> **Required work**: Without including the pictures, copy out every line below.

> **Exercise data**:
⁂

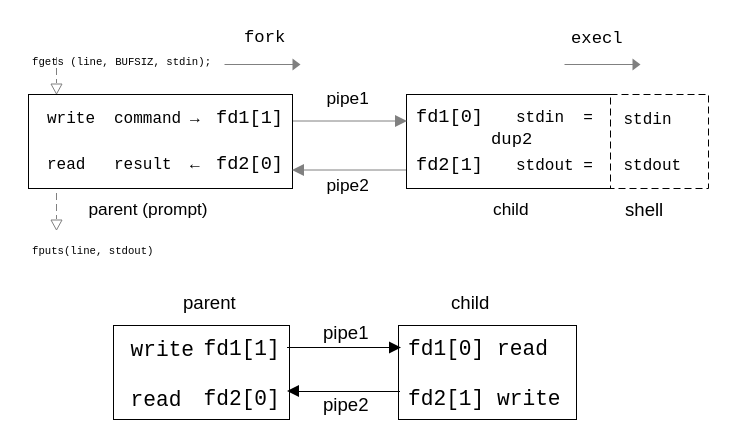
<!DOCTYPE html>
<html lang="en">
<head>
<meta charset="utf-8">
<title>Pipes between parent and child</title>
<style>
:root {
  --ink: #000;
  --muted: #808080;
  --paper: #fff;
  --mono: "Liberation Mono", monospace;
  --sans: "Liberation Sans", sans-serif;
}
* { box-sizing: border-box; margin: 0; }
body { background: var(--paper); overflow: hidden; }
.diagram {
  position: relative;
  width: 737px;
  height: 448px;
  overflow: hidden;
  color: var(--ink);
  font: 16px/20px var(--mono);
  white-space: pre;
}
.connectors { position: absolute; left: 0; top: 0; }
.node {
  position: absolute;
  display: grid;
  height: 95px;
  border: 1px solid var(--ink);
  align-items: baseline;
  align-content: start;
}
.fd { font-size: 18.6px; }

.node-parent { left: 28px; top: 94px; width: 265px; padding: 14px 0 0 18px; grid-template: 46px 46px / 67px 76px 26px auto; }
.node-child { left: 406px; top: 94px; width: 205px; padding: 13px 0 0 9px; grid-template: 48px 48px / 100px auto; border-right: 0; }
.node-shell { left: 610px; top: 94px; width: 99px; padding: 15px 0 0 12.5px; grid-template: 46px 46px / auto; border-color: transparent; }
.node-reader, .node-writer { top: 324.5px; padding-top: 13px; font-size: 21.2px; align-items: start; grid-auto-rows: 50px; }
.node-writer { left: 113px; width: 177px; padding-left: 16.5px; grid-template-columns: 73px auto; }
.node-reader { left: 398px; width: 179px; padding-left: 9px; }
.verb { padding-top: 1.5px; }

.label { position: absolute; left: var(--x); top: var(--y); }
.call { font-size: 17.2px; }
.code { font-size: 10.66px; }
.name { font: 17.3px/20px var(--sans); }
.name.large { font-size: 18.6px; }
</style>
</head>
<body>
<main class="diagram">
  <section class="node node-parent">
    <span>write</span><span>command</span><span>→</span><span class="fd">fd1[1]</span>
    <span>read</span><span>result</span><span>←</span><span class="fd">fd2[0]</span>
  </section>
  <section class="node node-child">
    <span class="fd">fd1[0]</span><span>stdin  =</span>
    <span class="fd">fd2[1]</span><span>stdout =</span>
  </section>
  <section class="node node-shell">
    <span>stdin</span>
    <span>stdout</span>
  </section>
  <section class="node node-writer">
    <span class="verb">write</span><span>fd1[1]</span>
    <span class="verb">read</span><span>fd2[0]</span>
  </section>
  <section class="node node-reader">
    <span>fd1[0] read</span>
    <span>fd2[1] write</span>
  </section>

  <svg class="connectors" width="737" height="448" viewBox="0 0 737 448" fill="none" aria-hidden="true">
    <defs>
      <polygon id="head" points="0,0 -8,-6 -8,6"/>
      <polygon id="head-long" points="0,0 -12,-6 -12,6"/>
      <g id="call-arrow">
        <path d="M0 0H70" stroke="var(--muted)"/>
        <use href="#head" x="76" fill="var(--muted)"/>
      </g>
      <g id="flow-arrow" stroke="var(--muted)">
        <path d="M0 0V26" stroke-dasharray="7 4"/>
        <polygon points="0,37 -5.5,27 5.5,27" fill="var(--paper)"/>
      </g>
    </defs>
    <use href="#call-arrow" x="224.5" y="64.5"/>
    <use href="#call-arrow" x="564.5" y="64.5"/>
    <use href="#flow-arrow" x="56.5" y="57"/>
    <use href="#flow-arrow" x="56.5" y="193"/>
    <path d="M293 121H396M304 170H406" stroke="var(--muted)"/>
    <g fill="var(--muted)">
      <use href="#head-long" x="407" y="121"/>
      <use href="#head-long" transform="translate(292 170) scale(-1 1)"/>
    </g>
    <rect x="610.5" y="94.5" width="98" height="94" stroke="var(--ink)" stroke-dasharray="7 4"/>
    <path d="M287 347.5H392M296 391.5H400" stroke="var(--ink)"/>
    <g fill="var(--ink)">
      <use href="#head-long" x="401" y="347.5"/>
      <use href="#head-long" transform="translate(287 391) scale(-1 1)"/>
    </g>
  </svg>

  <span class="label call" style="--x:244px;--y:28px">fork</span>
  <span class="label call" style="--x:571px;--y:29px">execl</span>
  <span class="label call" style="--x:491px;--y:130px">dup2</span>
  <span class="label code" style="--x:32px;--y:52px">fgets (line, BUFSIZ, stdin);</span>
  <span class="label code" style="--x:32px;--y:241px">fputs(line, stdout)</span>

  <span class="label name" style="--x:326.5px;--y:88px">pipe1</span>
  <span class="label name" style="--x:326.5px;--y:175px">pipe2</span>
  <span class="label name" style="--x:88.5px;--y:199px">parent (prompt)</span>
  <span class="label name" style="--x:493px;--y:199px">child</span>
  <span class="label name large" style="--x:625px;--y:200px">shell</span>

  <span class="label name large" style="--x:183px;--y:293px">parent</span>
  <span class="label name large" style="--x:451px;--y:293px">child</span>
  <span class="label name large" style="--x:323px;--y:323px">pipe1</span>
  <span class="label name large" style="--x:323px;--y:395px">pipe2</span>
</main>
</body>
</html>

⁂

> **Result of the task**:
<!DOCTYPE html>
<html lang="en">
<head>
<meta charset="utf-8">
<title>Pipes between parent and child</title>
<style>
:root {
  --ink: #000;
  --muted: #808080;
  --paper: #fff;
  --mono: "Liberation Mono", monospace;
  --sans: "Liberation Sans", sans-serif;
}
* { box-sizing: border-box; margin: 0; }
body { background: var(--paper); overflow: hidden; }
.diagram {
  position: relative;
  width: 737px;
  height: 448px;
  overflow: hidden;
  color: var(--ink);
  font: 16px/20px var(--mono);
  white-space: pre;
}
.connectors { position: absolute; left: 0; top: 0; }
.node {
  position: absolute;
  display: grid;
  height: 95px;
  border: 1px solid var(--ink);
  align-items: baseline;
  align-content: start;
}
.fd { font-size: 18.6px; }

.node-parent { left: 28px; top: 94px; width: 265px; padding: 14px 0 0 18px; grid-template: 46px 46px / 67px 76px 26px auto; }
.node-child { left: 406px; top: 94px; width: 205px; padding: 13px 0 0 9px; grid-template: 48px 48px / 100px auto; border-right: 0; }
.node-shell { left: 610px; top: 94px; width: 99px; padding: 15px 0 0 12.5px; grid-template: 46px 46px / auto; border-color: transparent; }
.node-reader, .node-writer { top: 324.5px; padding-top: 13px; font-size: 21.2px; align-items: start; grid-auto-rows: 50px; }
.node-writer { left: 113px; width: 177px; padding-left: 16.5px; grid-template-columns: 73px auto; }
.node-reader { left: 398px; width: 179px; padding-left: 9px; }
.verb { padding-top: 1.5px; }

.label { position: absolute; left: var(--x); top: var(--y); }
.call { font-size: 17.2px; }
.code { font-size: 10.66px; }
.name { font: 17.3px/20px var(--sans); }
.name.large { font-size: 18.6px; }
</style>
</head>
<body>
<main class="diagram">
  <section class="node node-parent">
    <span>write</span><span>command</span><span>→</span><span class="fd">fd1[1]</span>
    <span>read</span><span>result</span><span>←</span><span class="fd">fd2[0]</span>
  </section>
  <section class="node node-child">
    <span class="fd">fd1[0]</span><span>stdin  =</span>
    <span class="fd">fd2[1]</span><span>stdout =</span>
  </section>
  <section class="node node-shell">
    <span>stdin</span>
    <span>stdout</span>
  </section>
  <section class="node node-writer">
    <span class="verb">write</span><span>fd1[1]</span>
    <span class="verb">read</span><span>fd2[0]</span>
  </section>
  <section class="node node-reader">
    <span>fd1[0] read</span>
    <span>fd2[1] write</span>
  </section>

  <svg class="connectors" width="737" height="448" viewBox="0 0 737 448" fill="none" aria-hidden="true">
    <defs>
      <polygon id="head" points="0,0 -8,-6 -8,6"/>
      <polygon id="head-long" points="0,0 -12,-6 -12,6"/>
      <g id="call-arrow">
        <path d="M0 0H70" stroke="var(--muted)"/>
        <use href="#head" x="76" fill="var(--muted)"/>
      </g>
      <g id="flow-arrow" stroke="var(--muted)">
        <path d="M0 0V26" stroke-dasharray="7 4"/>
        <polygon points="0,37 -5.5,27 5.5,27" fill="var(--paper)"/>
      </g>
    </defs>
    <use href="#call-arrow" x="224.5" y="64.5"/>
    <use href="#call-arrow" x="564.5" y="64.5"/>
    <use href="#flow-arrow" x="56.5" y="57"/>
    <use href="#flow-arrow" x="56.5" y="193"/>
    <path d="M293 121H396M304 170H406" stroke="var(--muted)"/>
    <g fill="var(--muted)">
      <use href="#head-long" x="407" y="121"/>
      <use href="#head-long" transform="translate(292 170) scale(-1 1)"/>
    </g>
    <rect x="610.5" y="94.5" width="98" height="94" stroke="var(--ink)" stroke-dasharray="7 4"/>
    <path d="M287 347.5H392M296 391.5H400" stroke="var(--ink)"/>
    <g fill="var(--ink)">
      <use href="#head-long" x="401" y="347.5"/>
      <use href="#head-long" transform="translate(287 391) scale(-1 1)"/>
    </g>
  </svg>

  <span class="label call" style="--x:244px;--y:28px">fork</span>
  <span class="label call" style="--x:571px;--y:29px">execl</span>
  <span class="label call" style="--x:491px;--y:130px">dup2</span>
  <span class="label code" style="--x:32px;--y:52px">fgets (line, BUFSIZ, stdin);</span>
  <span class="label code" style="--x:32px;--y:241px">fputs(line, stdout)</span>

  <span class="label name" style="--x:326.5px;--y:88px">pipe1</span>
  <span class="label name" style="--x:326.5px;--y:175px">pipe2</span>
  <span class="label name" style="--x:88.5px;--y:199px">parent (prompt)</span>
  <span class="label name" style="--x:493px;--y:199px">child</span>
  <span class="label name large" style="--x:625px;--y:200px">shell</span>

  <span class="label name large" style="--x:183px;--y:293px">parent</span>
  <span class="label name large" style="--x:451px;--y:293px">child</span>
  <span class="label name large" style="--x:323px;--y:323px">pipe1</span>
  <span class="label name large" style="--x:323px;--y:395px">pipe2</span>
</main>
</body>
</html>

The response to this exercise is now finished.